By: Commissioner Michael Mena
As we navigate through the challenging issues presented by this unprecedented global pandemic, I want to take a moment to address what may seem like a much more mundane topic: the 2020 U.S. Census. Our first U.S. Census in 1790 was managed under the direction of then Secretary of State, Thomas Jefferson. And once a decade since then – through world wars, the great depression, and other significant challenges to society – Americans have come together to participate in the constitutionally mandated decennial Census. Why is the Census so important to us in Coral Gables?
The data collected in the Census will help your federal tax dollars stay in our community and ensure our local interests are properly represented. Specifically, the Census will inform the distribution of more than $675 billion in federal funds to states and communities each year. As our community has grown, we require more infrastructure, better programs in our schools and educational facilities, and increased funding for our healthcare institutions. By filling out the Census you are providing data used in funding hospitals, clinics, and emergency services. An accurate count helps health officials and first responders identify who is at risk and the resources needed to protect our community. It even helps health providers predict the spread of disease through communities with children or elderly people.
The most recent illustration of the significant impact of the Census on federal funding has been the distribution of nearly $2 trillion in relief to individuals and businesses impacted by the COVID-19 pandemic by the federal government after passing the CARES Act. These critical funds from the CARES Act were distributed to states and counties based on population, and that population was determined by the most recent U.S. Census.
Additionally, state and local officials use decennial Census results to help redraw congressional, state, and local district boundaries to contain roughly equal numbers of people to ensure that each person’s voting power is close to equal. Indeed, the Constitutional basis for conducting the decennial Census is to reapportion the 435 seats in the U.S. House of Representatives among the 50 states. Whatever your political affiliation or beliefs, as local communities we all benefit from representation in Congress that accurately reflects the size of our community.
As the U.S. Census Bureau conducts the 2020 Census, we are relying on you to “Make Coral Gables Count!” In March, each household should have received an invitation from the Census Bureau to participate in the Census. If you have completed the Census, thank you! If you have not, please use this time at home to complete the questionnaire online at www.my2020census.gov. It only takes a few minutes to complete. So please, if you are taking the time to read this communication, stop what you are doing and take a few minutes to complete the Census. Rest assured that your information is used only to provide statistics and that any information you provide is strictly confidential and cannot be used against you or anyone in your household by any government agency or court.

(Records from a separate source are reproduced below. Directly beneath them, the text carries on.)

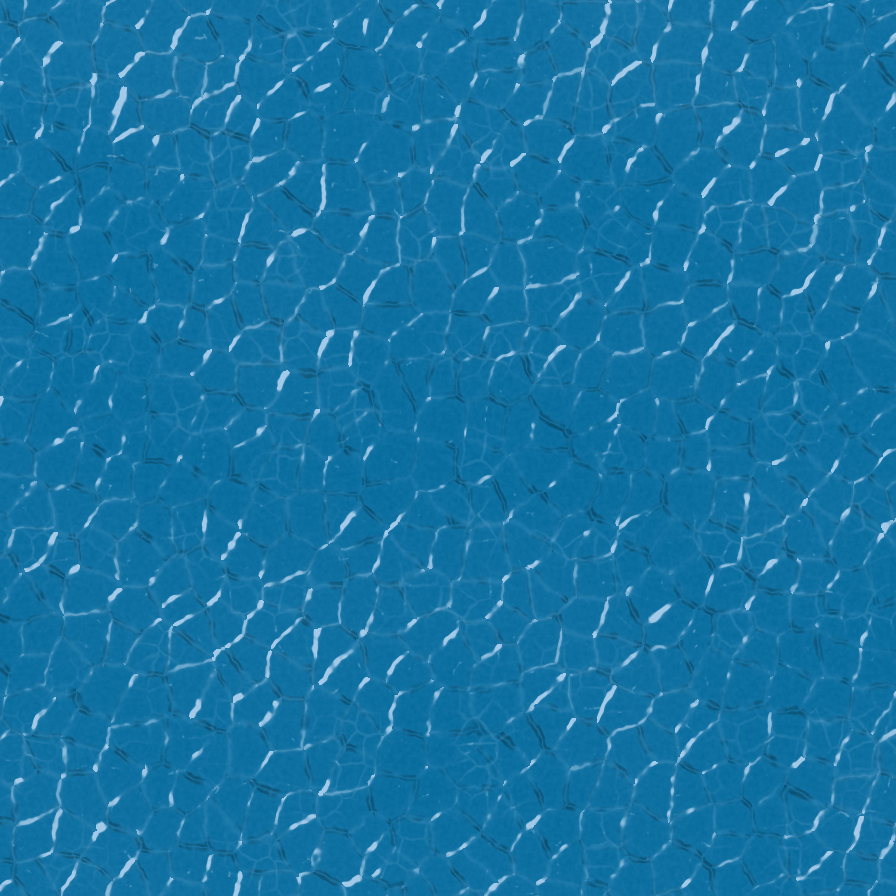
Reproduce this texture procedurally as a Shadertoy shader.

```glsl
// Blue pebbled leather: rounded grains parted by fine creases with broken, slanting glints.

vec2 hash2(vec2 p) {
    vec3 q = fract(p.xyx * vec3(0.1031, 0.1030, 0.0973));
    q += dot(q, q.yzx + 33.33);
    return fract((q.xx + q.yz) * q.zy);
}

float cornerSlope(vec2 cell, vec2 corner, vec2 f) {
    float angle = 6.2832 * hash2(cell + corner + 71.0).x;
    return dot(vec2(cos(angle), sin(angle)), f - corner);
}

// Gradient noise, roughly -0.7 to 0.7
float noise(vec2 p) {
    vec2 i = floor(p), f = p - i;
    vec2 u = f * f * f * (f * (f * 6.0 - 15.0) + 10.0);
    return mix(mix(cornerSlope(i, vec2(0, 0), f), cornerSlope(i, vec2(1, 0), f), u.x),
               mix(cornerSlope(i, vec2(0, 1), f), cornerSlope(i, vec2(1, 1), f), u.x), u.y);
}

vec2 noise2(vec2 p) {
    return vec2(noise(p), noise(p + 37.7));
}

// Distance to the nearest crease (x) and the direction across it (yz)
vec3 creases(vec2 p) {
    vec2 home = floor(p), nearest = vec2(0), nearestCell = home;
    float best = 9.0;
    for (int y = -1; y <= 1; y++)
    for (int x = -1; x <= 1; x++) {
        vec2 cell = home + vec2(x, y);
        vec2 r = cell + 0.1 + 0.8 * hash2(cell) - p;
        if (dot(r, r) < best) {
            best = dot(r, r);
            nearest = r;
            nearestCell = cell;
        }
    }
    vec3 edge = vec3(9.0, 1.0, 0.0);
    for (int y = -2; y <= 2; y++)
    for (int x = -2; x <= 2; x++) {
        if (x == 0 && y == 0) continue;
        vec2 cell = nearestCell + vec2(x, y);
        vec2 r = cell + 0.1 + 0.8 * hash2(cell) - p;
        vec2 across = normalize(r - nearest);
        float d = dot(0.5 * (r + nearest), across);
        if (d < edge.x) edge = vec3(d, across);
    }
    return edge;
}

float stroke(float d, float halfWidth, float soft) {
    return 1.0 - smoothstep(halfWidth - soft, halfWidth + soft, d);
}

void mainImage(out vec4 fragColor, in vec2 fragCoord) {
    vec2 uv = fragCoord / iResolution.y;
    float pixel = 1.0 / iResolution.y;

    // Bend the creases, then fray them
    vec2 p = uv + 0.014 * noise2(uv * 8.0) + 0.006 * noise2(uv * 32.0 + 5.0)
           + 0.0022 * noise2(uv * 110.0 + 9.0);
    mat2 lean = mat2(0.98, 0.19, -0.24, 0.97);
    vec3 major = creases(lean * p * vec2(24.0, 22.0) + 40.0);
    vec3 minor = creases(p * 35.0 + 90.0);
    float soft = max(0.025, 18.0 * pixel);

    // Steep creases catch the light, flat ones stay dim
    vec2 along = vec2(-major.z, major.y);
    float steep = pow(abs(dot(along, vec2(0.47, 0.88))), 3.0);
    float lit = dot(major.yz, vec2(0.88, -0.47));
    float patches = noise(uv * 5.0 + 3.0);
    float breakup = noise(uv * vec2(40.0, 30.0) + 11.0) + 0.5 * noise(uv * 95.0);

    // Grain body with slow tone changes and fine pores
    float grain = noise(uv * 150.0) + 0.8 * noise(uv * 290.0 + 4.0);
    float sheen = smoothstep(0.72, 1.0, uv.y) + 0.5 * smoothstep(0.35, 0.0, uv.y + 0.4 * uv.x);
    float tone = 0.14 + 0.3 * patches + 0.28 * sheen + 0.22 * grain;
    tone += 0.55 * exp(-major.x * 9.0);
    vec3 color = mix(vec3(0.035, 0.43, 0.622), vec3(0.10, 0.47, 0.66), clamp(tone, 0.0, 1.25));

    // Thin shadow beside the flatter creases and on the unlit side
    float shade = stroke(abs(major.x - 0.05), 0.035, soft) * (1.0 - steep) * smoothstep(-0.2, 0.5, -breakup);
    color *= 1.0 - 0.28 * shade;

    // Dim web of creases and secondary wrinkles
    float web = stroke(major.x, 0.06, 0.055) * (0.22 + 0.5 * steep) * smoothstep(-0.6, 0.4, breakup + patches);
    float wrinkle = stroke(minor.x, 0.05, 0.05) * smoothstep(-0.1, 0.5, noise(uv * 14.0 + 21.0));
    color = mix(color, vec3(0.27, 0.56, 0.73), clamp(0.85 * web + 0.4 * wrinkle, 0.0, 1.0));

    // Bright broken glints, wider on the lit side
    float strength = smoothstep(-0.12, 0.4, breakup + 0.45 * patches + 0.15 * sheen) * smoothstep(0.15, 0.8, steep);
    float glint = stroke(major.x, 0.012 + 0.055 * strength * (1.0 + 0.4 * lit), soft) * strength;
    color = mix(color, vec3(0.64, 0.79, 0.91), clamp(1.1 * glint, 0.0, 1.0));

    // Scattered flecks on the fine wrinkles
    float fleck = stroke(minor.x, 0.035, 0.04) * smoothstep(0.35, 0.65, noise(uv * 60.0 + 51.0) + 0.3 * grain);
    color = mix(color, vec3(0.51, 0.70, 0.84), 0.6 * fleck);

    fragColor = vec4(clamp(color + 0.012 * grain, 0.0, 1.0), 1.0);
}
```
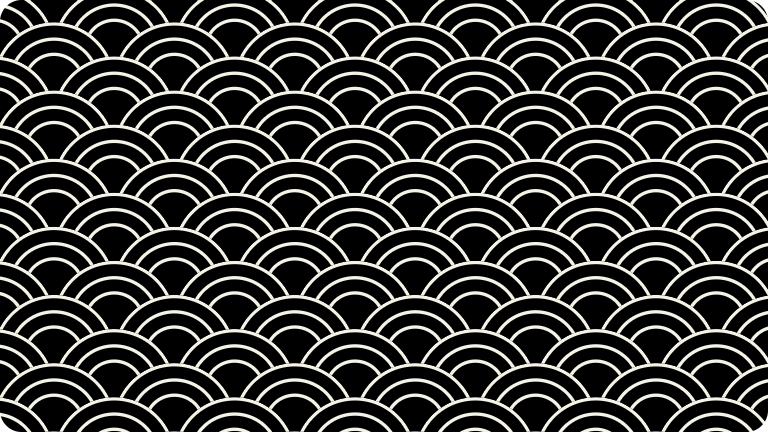
Reproduce this pattern procedurally as a WebGL 1 fragment shader.

```glsl
precision highp float;
// Draws overlapping rows of triple-ringed wave scales, ivory lines on black.

uniform vec2 u_resolution;

// All lengths are fractions of the canvas height.
const float SCALE_PITCH = 0.2787;   // distance between scales in a row
const float ROW_PITCH = 0.0789;     // distance between rows
const float OUTER_RADIUS = 0.1377;
const float RING_GAP = 0.0352;
const float LINE_WIDTH = 0.0077;
const float CORNER_RADIUS = 0.05;
const vec2 FIRST_CREST = vec2(0.8218, 0.1343);

const vec3 IVORY = vec3(0.96, 0.95, 0.91);
const vec3 BLACK = vec3(0.0);
const vec3 PAPER = vec3(1.0);

// Antialiased coverage of the region where dist is negative.
float coverage(float dist, float pixel) {
  return clamp(0.5 - dist / pixel, 0.0, 1.0);
}

// Distance to the nearest of three concentric lines.
float ringDistance(float radius) {
  float ring = clamp(floor((OUTER_RADIUS - radius) / RING_GAP + 0.5), 0.0, 2.0);
  return abs(radius - OUTER_RADIUS + ring * RING_GAP) - 0.5 * LINE_WIDTH;
}

// Offset from the closest scale centre in the given row.
vec2 scaleOffset(vec2 p, float row) {
  float across = (p.x - FIRST_CREST.x) / SCALE_PITCH - 0.5 * mod(row, 2.0);
  float x = (fract(across + 0.5) - 0.5) * SCALE_PITCH;
  float y = p.y - FIRST_CREST.y - row * ROW_PITCH - OUTER_RADIUS;
  return vec2(x, y);
}

// Paints one row of opaque scales over the colour below.
vec3 paintRow(vec3 below, vec2 p, float row, float pixel) {
  float radius = length(scaleOffset(p, row));
  float disc = coverage(radius - OUTER_RADIUS - 0.5 * LINE_WIDTH, pixel);
  float line = coverage(ringDistance(radius), pixel);
  return mix(below, mix(BLACK, IVORY, line), disc);
}

float roundedBox(vec2 p, vec2 halfSize, float radius) {
  vec2 q = abs(p) - halfSize + radius;
  return length(max(q, 0.0)) + min(max(q.x, q.y), 0.0) - radius;
}

void main() {
  float pixel = 1.0 / u_resolution.y;
  vec2 size = u_resolution * pixel;
  vec2 p = gl_FragCoord.xy * pixel;
  p.y = 1.0 - p.y;

  // Lower rows overlap those above them.
  float frontRow = floor((p.y - FIRST_CREST.y) / ROW_PITCH);
  vec3 color = BLACK;
  for (int i = -3; i <= 1; i++) {
    color = paintRow(color, p, frontRow + float(i), pixel);
  }

  // Rounded panel corners
  float panel = coverage(roundedBox(p - 0.5 * size, 0.5 * size, CORNER_RADIUS), pixel);
  gl_FragColor = vec4(mix(PAPER, color, panel), 1.0);
}
```
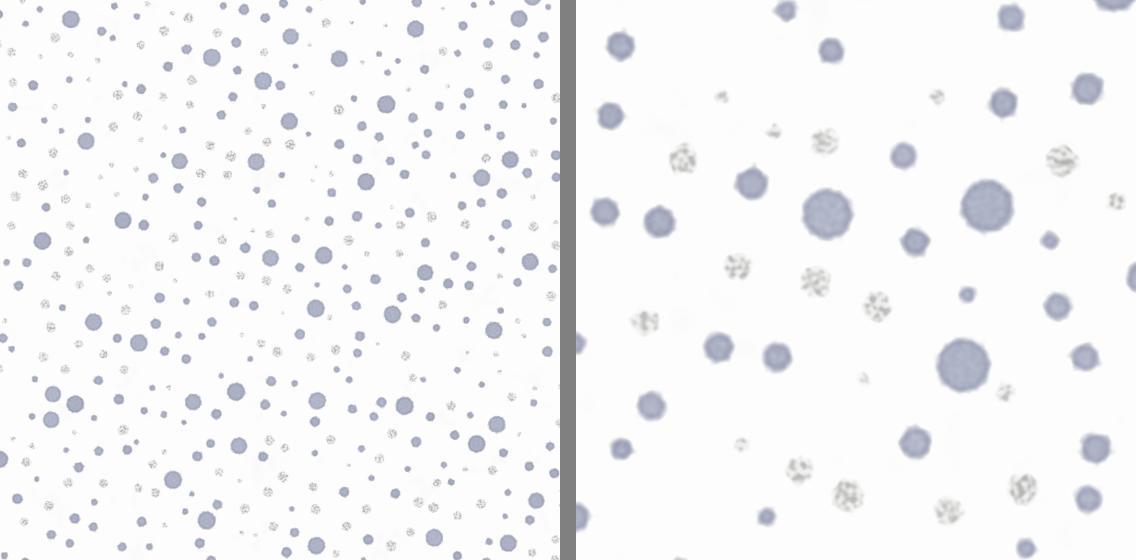
Left, the full canvas; right, a detail of the centre.
A Shadertoy shader for this pattern:

```glsl
// Scattered snow-like dots on white: large and small slate-blue discs among mottled grey ones.
// A rotated grid with shifted rows holds one jittered dot per cell, so dots never overlap;
// each 3x3 block of cells gives one place to a large disc. Gradient noise roughens it all.

const float CELLS = 21.0;

vec3 hash3(vec2 p) {
    vec3 q = fract(p.xyx * vec3(0.1031, 0.1030, 0.0973));
    q += dot(q, q.yxz + 33.33);
    return fract((q.xxy + q.yzz) * q.zyx);
}

float cornerSlope(vec2 corner, vec2 offset) {
    return dot(hash3(corner).xy * 2.0 - 1.0, offset);
}

// Gradient noise, roughly -0.7 to 0.7
float gradientNoise(vec2 p) {
    vec2 i = floor(p), f = fract(p);
    vec2 u = f * f * f * (f * (f * 6.0 - 15.0) + 10.0);
    vec2 e = vec2(0.0, 1.0);
    float low = mix(cornerSlope(i, f), cornerSlope(i + e.yx, f - e.yx), u.x);
    float high = mix(cornerSlope(i + e.xy, f - e.xy), cornerSlope(i + e.yy, f - e.yy), u.x);
    return mix(low, high, u.y);
}

void mainImage(out vec4 fragColor, in vec2 fragCoord) {
    float side = min(iResolution.x, iResolution.y);
    vec2 uv = fragCoord / side;
    float blur = max(0.0021, 0.8 / side);

    // Rotated cells, each row slid by a random amount
    float angle = 0.43;
    vec2 grid = mat2(cos(angle), sin(angle), -sin(angle), cos(angle)) * uv * CELLS + 60.0;
    grid.x += hash3(vec2(floor(grid.y), 7.0)).x;
    vec2 id = floor(grid);
    vec3 rnd = hash3(id + 13.0);
    vec3 extra = hash3(id + 151.0);

    // One cell of each block may hold a large disc
    vec2 block = floor(id / 3.0);
    vec3 pick = hash3(block + 71.0);
    bool large = all(equal(id - block * 3.0, floor(pick.xy * 3.0))) && pick.z < 0.9;

    // Kind of dot: radius in canvas units, and whether it is blue
    bool blue = large || rnd.z < 0.50;
    float radius = 0.0;
    if (large) radius = mix(0.0138, 0.0158, extra.x);
    else if (rnd.z < 0.28) radius = mix(0.0072, 0.0090, extra.x);
    else if (rnd.z < 0.50) radius = mix(0.0042, 0.0060, extra.x);
    else if (rnd.z < 0.77) radius = mix(0.0068, 0.0092, extra.x);
    else if (rnd.z < 0.96) radius = mix(0.0032, 0.0052, extra.x);

    // Jitter that keeps the whole dot inside its cell
    float reach = 0.44 - radius * CELLS;
    vec2 centre = 0.5 + (rnd.xy * 2.0 - 1.0) * reach;
    float dist = length(fract(grid) - centre) / CELLS - radius;

    float grain = gradientNoise(uv * 190.0 + 9.0);
    float mottle = gradientNoise(uv * 250.0 + 40.0);

    // Paper with faint cloudy patches
    float cloud = gradientNoise(uv * 14.0) + 0.6 * gradientNoise(uv * 60.0);
    vec3 color = vec3(0.992 - 0.012 * smoothstep(0.2, 0.7, cloud));

    if (radius > 0.0 && blue) {
        // Ragged grey fringe, stronger on some dots
        float fringe = smoothstep(blur, -blur, dist - 0.0006 + 0.0045 * grain);
        color = mix(color, vec3(0.74, 0.74, 0.75), fringe * mix(0.25, 0.75, extra.y));
        // Blue body with a slightly darker rim
        float rim = smoothstep(-0.0055, -0.0015, dist);
        vec3 body = mix(vec3(0.680, 0.702, 0.775), vec3(0.630, 0.650, 0.735), rim);
        body += 0.05 * mottle + 0.03 * (extra.z - 0.5);
        color = mix(color, body, smoothstep(blur, -blur, dist + 0.0012 * grain));
    } else if (radius > 0.0) {
        // Pale speckled dot with a broken edge
        float speckle = smoothstep(-0.35, 0.4, mottle);
        vec3 body = mix(vec3(0.93, 0.93, 0.925), vec3(0.70, 0.70, 0.695), speckle);
        float cover = smoothstep(blur, -blur, dist + 0.003 * grain);
        color = mix(color, body, cover * mix(0.75, 1.0, extra.y));
    }

    fragColor = vec4(color, 1.0);
}
```
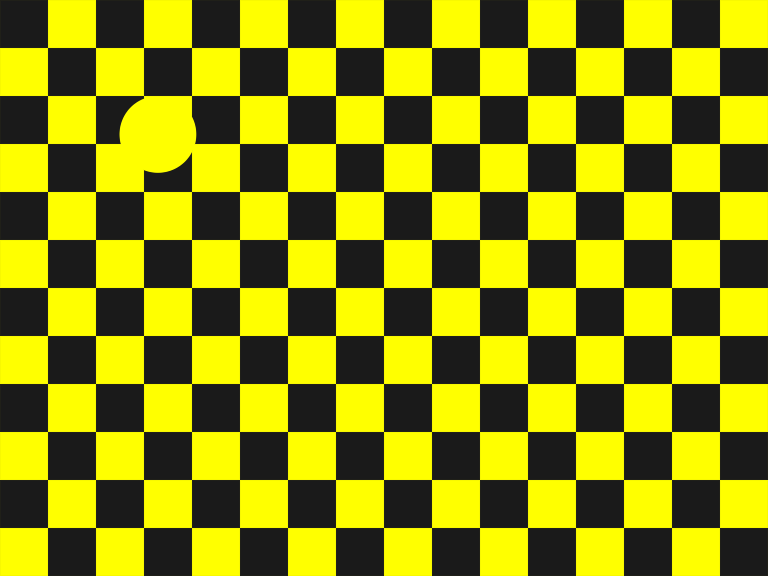
Write a WebGL 1 fragment shader that draws this pattern.

```glsl
precision highp float;

uniform vec2 u_resolution;

// Signed distance to the nearest cell edge, positive in the light cells
float checkerDistance(vec2 p) {
    vec2 toEdge = 0.5 - abs(fract(p) - 0.5);
    vec2 cell = floor(p);
    float parity = mod(cell.x + cell.y, 2.0);
    return min(toEdge.x, toEdge.y) * (1.0 - 2.0 * parity);
}

// Signed distance to a disc that wraps around the tile, positive inside
float discDistance(vec2 p, vec2 center, float radius, vec2 period) {
    vec2 offset = mod(p - center + 0.5 * period, period) - 0.5 * period;
    return radius - length(offset);
}

void main() {
    // One unit is one cell
    vec2 cells = vec2(16.0, 12.0);
    vec2 p = gl_FragCoord.xy / u_resolution * cells;
    float softness = 0.63 * max(cells.x / u_resolution.x, cells.y / u_resolution.y);

    // Checker with a single light spot over it
    float checker = checkerDistance(p);
    float spot = discDistance(p, vec2(3.29, 9.2), 0.8, cells);
    float light = smoothstep(-softness, softness, max(checker, spot));

    vec3 charcoal = vec3(0.1);
    vec3 yellow = vec3(1.0, 1.0, 0.0);
    gl_FragColor = vec4(mix(charcoal, yellow, light), 1.0);
}
```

To date, only about 61% of Coral Gables residents have completed the Census. While that is above the National participation rate of 58.7%, it is still trailing behind many cities and towns in Miami-Dade County, including Cutler Bay, Palmetto Bay, Miami Shores, and Miami Lakes. Indeed, Palmetto Bay is currently at 71.9%. In short, we still have work to do and we need your help. If you need additional information, please visit the City’s website at www.CoralGables.com/Census.